coup d’etat and are known as uncompromisingly adverse toward the opposition.
Opposition leader Capriles has succeeded in holding the
MUD together. According to a March Datanalisis poll, Capriles held a favorable
31.4 percent of the vote compared to 44.7 percent for Chavez. A more recent
July poll resulted in a similar split. This gives Chavez a comfortable lead.
However, beyond Chavez, other potential PSUV candidates all score lower than
Capriles at the polls.
It is questionable whether the 113,000 member Venezuelan
armed forces would support a Capriles victory. Senior officers have indicated
their respect for the Constitution and the legitimate electoral outcome.
Furthermore, senior commanding officers are said to be divided in their loyalty
to Chavez, making the armed forces an unpredictable factor should the
An alternative scenario exists: Were the polls to
indicate a likely majority vote for Capriles and the MUD, those close to Chavez
could use the Chavista gangs who rule the streets in many parts of Venezuela to
provoke widespread unrest. This could also occur after a Capriles victory in
October. Both scenarios would justify the declaration of a state of emergency
("estado de conmocion"). In the case of internal conflict, Article
338 of the Venezuelan Constitution allows for the suspension of civil liberties
for up to 180 days. This would give sufficient time for a caretaker government
to postpone the election.
If Chavez were to win and become incapacitated before
inauguration, a new presidential election would need to be held within 30 days.
Before the winner of this new election is inaugurated, Speaker Cabello would
assume the presidency. Cabello would not have an interest in violence, but
rather the stability of the regime and the maintenance of the status quo.
Even if Capriles is permitted to win and assume office,
the PSUV will continue to hold a simple majority in the National Assembly until
2016. PSUV legislators would likely vote against Capriles and his MUD party
reformers, suggesting stalemate and continued PSUV influence on public affairs.
As presidential candidate, Capriles must calm the
provocateurs that seek to justify an estado de conmocion. Were he to win, he
might offer an amnesty to those Chavistas who have enriched themselves through
legitimate business deals. However, he need not extend amnesty to those who have
participated flagrantly in the drug business.
With support from Colombia and Brazil, Capriles must move
skillfully and swiftly to assert the rule of law. Capriles will need the

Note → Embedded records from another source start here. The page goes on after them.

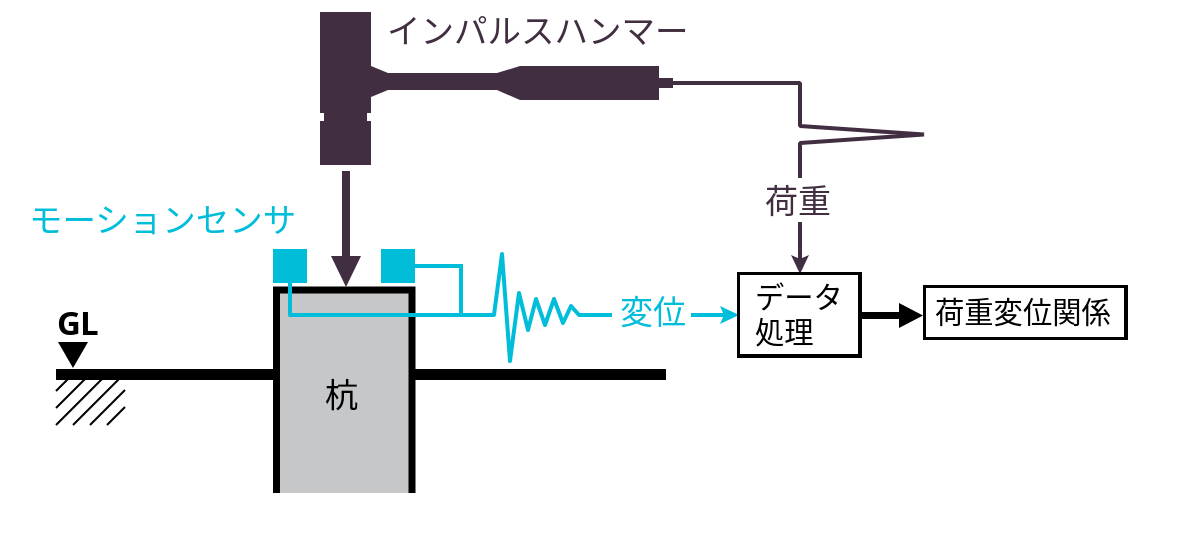
<!DOCTYPE html>
<html lang="ja">
<head>
<meta charset="utf-8">
<title>インパルスハンマー 荷重変位関係</title>
<style>
:root {
  --hammer: #412f41;
  --sensor: #00bdda;
  --pile: #c6c7c9;
  --ink: #000;
  --paper: #fff;
}
* { box-sizing: border-box; margin: 0; }
body { width: 1200px; height: 540px; overflow: hidden; background: var(--paper); }
.diagram {
  position: relative; width: 1200px; height: 540px; overflow: hidden;
  font: 350 33px/1 "Noto Sans CJK JP", sans-serif; color: var(--ink);
}
.drawing { position: absolute; inset: 0; display: block; }
.label { position: absolute; white-space: nowrap; }
.hammer-label { left: 387px; top: 12px; font-size: 33.5px; color: var(--hammer); }
.sensor-label { left: 29px; top: 201px; font-size: 33.5px; color: var(--sensor); }
.load-label { left: 765px; top: 183px; color: var(--hammer); }
.displacement-label { left: 620px; top: 294px; color: var(--sensor); }
.pile-label { left: 325px; top: 377px; }
.ground-label { left: 57px; top: 306px; font: 600 33px/1 "Noto Sans", sans-serif; letter-spacing: -1px; }
.node {
  position: absolute; display: flex; align-items: center;
  border: solid var(--ink); background: var(--paper); font-size: 29.3px; white-space: nowrap;
}
.processing { left: 737px; top: 272px; width: 125px; height: 86px; border-width: 3px 4px 4px 3px; padding: 0 0 3px 15px; line-height: 35px; }
.result { left: 923px; top: 285px; width: 205px; height: 55px; border-width: 3px 4px 3px 3px; padding: 0 0 4px 9px; }
</style>
</head>
<body>
<main class="diagram">
  <svg class="drawing" width="1200" height="540" viewBox="0 0 1200 540" aria-hidden="true">
    <g id="ground">
      <rect x="56" y="369" width="610" height="11"/>
      <path d="M58 342H88L73 368Z"/>
      <path d="M56 391L68 379M56 408L85 379M56 425L102 379M73 425L120 378M90 425L125 390M107 425L125 407" fill="none" stroke="var(--ink)" stroke-width="2"/>
    </g>
    <g id="pile">
      <rect x="277" y="290" width="135" height="203" fill="var(--pile)"/>
      <path d="M276.500 493V290H412V493" fill="none" stroke="var(--ink)" stroke-width="7"/>
    </g>
    <g id="motion-sensors" fill="var(--sensor)">
      <rect x="273" y="249" width="34" height="34"/>
      <rect x="381" y="249" width="34" height="34"/>
      <g fill="none" stroke="var(--sensor)" stroke-width="4">
        <path d="M290 282V315H494L502 254L510 361L519 293L528 330L536 299L545 325L554 299L563 323L571 306L579 315H612" stroke-linejoin="round"/>
        <path d="M414 266H461V315M691 315H726"/>
      </g>
      <path d="M739 315L720 324L724 315L720 306Z"/>
    </g>
    <g id="impulse-hammer" fill="var(--hammer)">
      <path d="M320 12H371V113H367V121H371V165H320V121H324V113H320Z"/>
      <path d="M371 66L388 73H497L520 66H659V78H673V88H659V100H520L497 90H388L371 97Z"/>
      <path d="M342 171H350V256H361L346 287L331 256H342Z"/>
      <g fill="none" stroke="var(--hammer)" stroke-width="4">
        <path d="M672 83H800V126L924 134.500L800 143V178M800 222V260" stroke-linejoin="bevel"/>
      </g>
      <path d="M800 274L791 255L800 259L809 255Z"/>
    </g>
    <path id="result-arrow" d="M862 312H899V303L923 315.500L899 328V319H862Z"/>
  </svg>

  <p class="label hammer-label">インパルスハンマー</p>
  <p class="label sensor-label">モーションセンサ</p>
  <p class="label load-label">荷重</p>
  <p class="label displacement-label">変位</p>
  <p class="label pile-label">杭</p>
  <p class="label ground-label">GL</p>
  <div class="node processing"><p>データ<br>処理</p></div>
  <div class="node result"><p>荷重変位関係</p></div>
</main>
</body>
</html>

support of the international community to assure that his victory at the polls
can be guaranteed. A Nicaraguan style government could emerge in which Capriles
occupies the presidency while allowing some former officials to retain senior
government positions. The tenuous coalition worked for Nicaragua in 1991, and
the same could work for Venezuela in 2012.
Chavismo will probably not die, but without its standard
bearer, it can wither away so long as selected Chavistas are given space for
**Diana Negroponte is a nonresident senior fellow at the
Brookings Institute who focuses on Latin America.